These three chirpy ceramic dogs, each about 12 inches high, stand atop the mantelpiece of the Pelléas & Mélisande Suite (number 719) on the rooftop level of Hotel Sacher Wien. The gal loves their facial expressions. Haughty is an understatement, here. Above a working log-look fire, and below an oil of a cow, they actually appear to dominate the really gorgeous salon of this suite. It is another Pierre-Yves Rochon design – as different from London’s Four Seasons Park Lane and The Savoy; Four Seasons George V, Paris, and even Hotel Bristol, Vienna, as you can imagine. Everything Rochon does is unique.

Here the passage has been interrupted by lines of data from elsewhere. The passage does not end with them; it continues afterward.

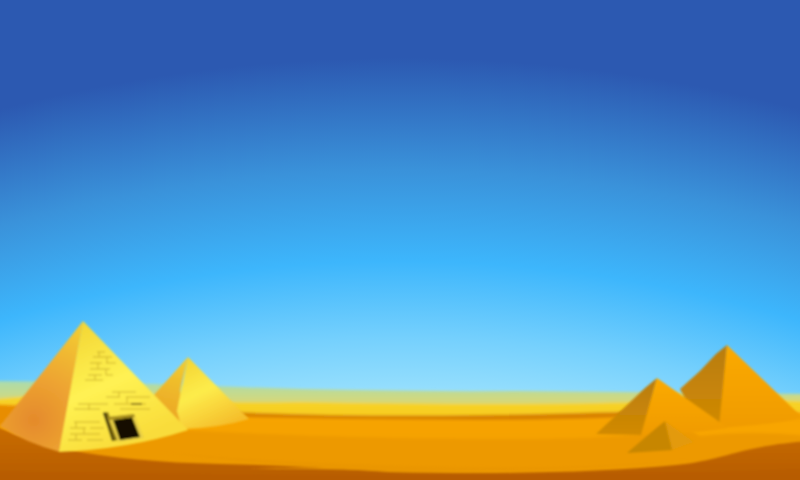
<!DOCTYPE html>
<html lang="en">
<head>
<meta charset="utf-8">
<title>Desert with pyramids</title>
<style>
:root {
  --sky-deep: #2c59b1;
  --sky-mid: #3a92da;
  --sky-bright: #3db6fc;
  --sky-pale: #a2e4fd;
  --sand-light: #fbc40c;
  --sand: #f9a602;
  --sand-mid: #ee9a02;
  --sand-shade: #d88203;
  --sand-dark: #c06500;
  --doorway: #120d02;
  --door-frame: #7d6a10;
  --brick: #b99a1c;
}
html, body { margin: 0; overflow: hidden; }
body { width: 800px; height: 480px; background: var(--sky-deep); }
.desert { display: block; width: 800px; height: 480px; }
.bricks { fill: none; stroke: var(--brick); stroke-width: 1; opacity: .65; }
</style>
</head>
<body>
<svg class="desert" viewBox="0 0 800 480" role="img" aria-label="Desert with golden pyramids under a blue sky">
  <defs>
    <radialGradient id="sky" gradientUnits="userSpaceOnUse" cx="400" cy="1650" r="1600">
      <stop offset=".775" stop-color="var(--sky-pale)"/>
      <stop offset=".82" stop-color="#75d0fd"/>
      <stop offset=".868" stop-color="var(--sky-bright)"/>
      <stop offset=".925" stop-color="var(--sky-mid)"/>
      <stop offset=".995" stop-color="var(--sky-deep)"/>
    </radialGradient>
    <linearGradient id="haze" x2="0" y2="1">
      <stop offset="0" stop-color="#a9dcae"/>
      <stop offset=".5" stop-color="#d3d87c"/>
      <stop offset="1" stop-color="#f6d024"/>
    </linearGradient>
    <linearGradient id="far-sand" x2="0" y2="1">
      <stop offset="0" stop-color="#f6d42c"/>
      <stop offset=".5" stop-color="var(--sand-light)"/>
      <stop offset="1" stop-color="var(--sand)"/>
    </linearGradient>
    <linearGradient id="near-sand" x2="0" y2="1">
      <stop offset="0" stop-color="var(--sand)"/>
      <stop offset="1" stop-color="var(--sand-mid)"/>
    </linearGradient>
    <linearGradient id="foreground" x2="0" y2="1">
      <stop offset="0" stop-color="#c96d00"/>
      <stop offset="1" stop-color="#b45a00"/>
    </linearGradient>
    <radialGradient id="great-side" gradientUnits="userSpaceOnUse" cx="34" cy="420" r="100">
      <stop offset="0" stop-color="#e48a2c"/>
      <stop offset=".45" stop-color="#eea531"/>
      <stop offset="1" stop-color="#f3ca32"/>
    </radialGradient>
    <linearGradient id="great-front" gradientUnits="userSpaceOnUse" x1="75" y1="330" x2="125" y2="445">
      <stop offset="0" stop-color="#f4d836"/>
      <stop offset=".5" stop-color="#fff253"/>
      <stop offset="1" stop-color="#f9dc3a"/>
    </linearGradient>
    <linearGradient id="small-side" gradientUnits="userSpaceOnUse" x1="185" y1="360" x2="165" y2="425">
      <stop offset="0" stop-color="#f2cc30"/>
      <stop offset="1" stop-color="#eaa124"/>
    </linearGradient>
    <linearGradient id="small-front" gradientUnits="userSpaceOnUse" x1="190" y1="360" x2="222" y2="428">
      <stop offset="0" stop-color="#f5d634"/>
      <stop offset=".45" stop-color="#fdec4b"/>
      <stop offset="1" stop-color="#f5bd2a"/>
    </linearGradient>
    <linearGradient id="shaded-side" x2="0" y2="1">
      <stop offset="0" stop-color="#b87d0a"/>
      <stop offset="1" stop-color="#d28a05"/>
    </linearGradient>
    <linearGradient id="sunlit-side" x2="0" y2="1">
      <stop offset="0" stop-color="#fbaa05"/>
      <stop offset="1" stop-color="#f09b02"/>
    </linearGradient>
    <filter id="soft" x="-5%" y="-5%" width="110%" height="110%"><feGaussianBlur stdDeviation=".8"/></filter>
    <filter id="softer" x="-5%" y="-40%" width="110%" height="180%"><feGaussianBlur stdDeviation="1.4"/></filter>
  </defs>

  <rect id="sky-area" width="800" height="480" fill="url(#sky)"/>

  <g id="dunes" filter="url(#softer)">
    <path d="M-10 381Q110 382 240 387T520 391L810 394V420H-10Z" fill="url(#haze)"/>
    <path d="M-10 400Q40 392 120 398T300 402Q520 406 640 402T810 402V490H-10Z" fill="url(#far-sand)"/>
    <path d="M-10 404Q120 408 260 415T520 416L810 412V490H-10Z" fill="url(#near-sand)"/>
    <path d="M230 412Q360 417 480 415T640 411L690 413Q600 420 480 420T240 417Z" fill="var(--sand-shade)"/>
    <path d="M-10 405Q20 404 48 412L10 427L-10 424Z" fill="#e88d05"/>
    <path d="M180 430Q320 438 480 439T640 431L810 424V490H-10V440Z" fill="#ed9902"/>
    <path d="M690 430Q760 420 810 422V436Q750 430 700 436Z" fill="#f8a503"/>
  </g>

  <g id="foreground-dunes" filter="url(#soft)">
    <path d="M-10 424Q26 440 70 450Q130 462 220 464T390 472Q560 476 676 465C726 460 738 446 810 441V490H-10Z" fill="url(#foreground)"/>
    <path d="M160 452Q260 462 420 466T690 460Q560 473 400 472Q330 468 250 469Q290 467 330 468Q230 461 160 452Z" fill="#ea9602"/>
    <path d="M-10 470Q160 475 400 475T810 468V490H-10Z" fill="#b85d00" opacity=".6"/>
  </g>

  <g id="left-pyramids" filter="url(#soft)">
    <g id="small-pyramid">
      <path d="M188 357L153 396L187 429L180 390Z" fill="url(#small-side)"/>
      <path d="M188 357L249 419Q220 428 182 429L177 411Z" fill="url(#small-front)"/>
    </g>
    <g id="great-pyramid">
      <path d="M83 321L0 426Q24 442 60 452Z" fill="url(#great-side)"/>
      <path d="M83 321L188 430Q130 449 59 452Z" fill="url(#great-front)"/>
      <g class="bricks">
        <path d="M97 352h8m-12 5h19m-22 6h12m4 0h10m-26 6h20m-22 6h14m4 0h7m-28 5h18"/>
        <path d="M112 392h24m-30 5h14m6 0h24m-72 7h30m6 0h32m-72 5h26m20 0h30"/>
        <path d="M74 422h26m-30 6h16m4 0h14m-34 6h30m-32 6h14m5 0h16"/>
        <path d="M99 352v5m8 0v6m-9 0v6m8 0v6m-11 0v5m24 12v5m8 0v6m-38 1v6m-13 12v6m8 0v6m-8 0v6"/>
      </g>
      <path d="M131 404h11" stroke="#8d7614" stroke-width="2"/>
      <g id="entrance">
        <path d="M103 413L108 412L118 440L113 441Z" fill="var(--door-frame)"/>
        <path d="M103 413L105 412L114 441H112Z" fill="#40350a"/>
        <path d="M108 417L134 414L144 438L118 442Z" fill="#e9cf45"/>
        <path d="M113 420L132 417L140 437L120 440Z" fill="var(--doorway)"/>
        <path d="M108 417L134 414L135 417L109 420Z" fill="#a58c1d"/>
      </g>
    </g>
  </g>

  <g id="right-pyramids" filter="url(#soft)">
    <g id="tall-pyramid">
      <path d="M727 345L716 354L700 371L680 389L700 425L721 428Z" fill="url(#shaded-side)"/>
      <path d="M727 345L803 418Q770 425 719 428Z" fill="url(#sunlit-side)"/>
    </g>
    <g id="middle-pyramid">
      <path d="M657 378L645 388L626 406L596 434L642 435Z" fill="url(#shaded-side)"/>
      <path d="M657 378L728 428Q690 434 641 435Z" fill="url(#sunlit-side)"/>
    </g>
    <g id="little-pyramid">
      <path d="M665 421L655 429L627 453L673 450Z" fill="#c78606"/>
      <path d="M665 421L694 442L672 450Z" fill="#e39a08"/>
    </g>
  </g>
</svg>
</body>
</html>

He did not have to contrive the view. Look south from the salon and, just a few yards across Philharmonikerstrasse, you have the amazing green copper roofs of the Staatsoper, designed by August Sicard von Sicardsburg – Emperor Franz Joseph and Empress Elisabeth attended the opening, a performance of Mozart’s Don Giovanni, May 25th, 1869. Pelléas & Mélisande, the suite, has an L-shaped balcony, for opera and Kärntnerstrasse viewing – it extends along the suite’s east flank, past the dining area and the bedroom. Inside, you can turn west from the bedroom, via closet to the bathroom that is parallel to the bedroom-dining, clever. Rochon has used champagne colours with hints of burgundy, say a standing floor lamp on a banana-shaped spindle rising to a Chinese coolie hat with burgundy figurative fabric on its outside.
There is masses of burgundy colour downstairs, in the rich public areas of the building first opened by the Sacher family in 1876 – it was called Hotel de l’Opera, then. Yes, this is the same Sacher of the sachertorte, the signature cake invented by 16-year old Franz Sacher for Prince Wenzel von Metternich in 1832. Jump forward to 2013. Now, 300,000 sachertortes are handmade each year, in a production factory near Vienna airport. They are couriered worldwide, and sold in the Sacher hotels in Innsbruck, Salzburg and here in Vienna, where the hotel, which takes up a whole block, has a Sacher Café, a Sacher Stube and a Sacher Eck, all of which seem to be 100 percent full from breakfast time through to midnight or beyond.
Today’s head of the Sacher dynasty is the lovely and talented Elisabeth Gürtler, who is hands-on in strategy for the 149-room Hotel Sacher Wien (a Leading hotel) and its non-stop operations. She used to run the annual Opera Ball but she moved on from that to taking charge of the Spanish Riding School, of which more anon. At dinner in the Röte Bar – also completely full, with locals (visitors, reserve far ahead via the hotel’s concierge) – she holds court. She expands in detail about her love of dogs: her own Jack Russell is on the cover of the hotel’s dog brochure. Stay here and if you have four legs you have a choice of bed sizes, and leads, and foods, and local walks and canine-friendly shops. This is an ideal dog hotel. The only things the four-legged cannot do are spa, or come to the restaurants.
We have two legs each, and here in Röte Bar it is time to try Viennese specialties, and there is no-one better to advise than the restaurant’s manager, Wolfgang Ebner, who has been here a staggering 42 years. He suggests goose liver followed by tafelspitz, namely Tri-tip beef (the triangular bit at the base of the loin, close to the back leg) boiled in water, with vegetables. This is shown to me in a large copper pan, swimming in its cooking broth. I get, on the plate, a slab of beef and the veggies, and spinach purée and rösti potatoes. There are side sauces, apple and horseradish. We taste Wolfgang Ebner’s choice of local wines, Grüner Veltliner Weingut Fink 2012, Gsellmann & Hans, Blauer Zweigelt 2011 and Röter Eiswein Weinrieder St Laurent.
Only a few hours later I wake up in this gorgeous luxury hotel, and head for the gym, which opens at six. I shower with the hotel’s signature Time To Chocolate shampoo – yes, it does slightly smell of chocolate – and head down to yet another glorious 19th century reception room, the Marble Room, for breakfast. I sit at a white-linen table looking at amazing wall panels of butterflied white marble with beefsteak-like streaks, almost a reminder of last night’s memorable dinner. I look up at staggeringly beautiful Austrian chandeliers, and then head to the adjacent room which hosts the buffet. I order an omelette from a young chef, who warrants 10/10 for grooming, and check what the buffet actually has. The croissants are about the best I remember but, you know what, I cannot even bring myself to sample one of the Sachertortes on the display, and there are three versions there, plus Laurent-Perrier…. Oh what style!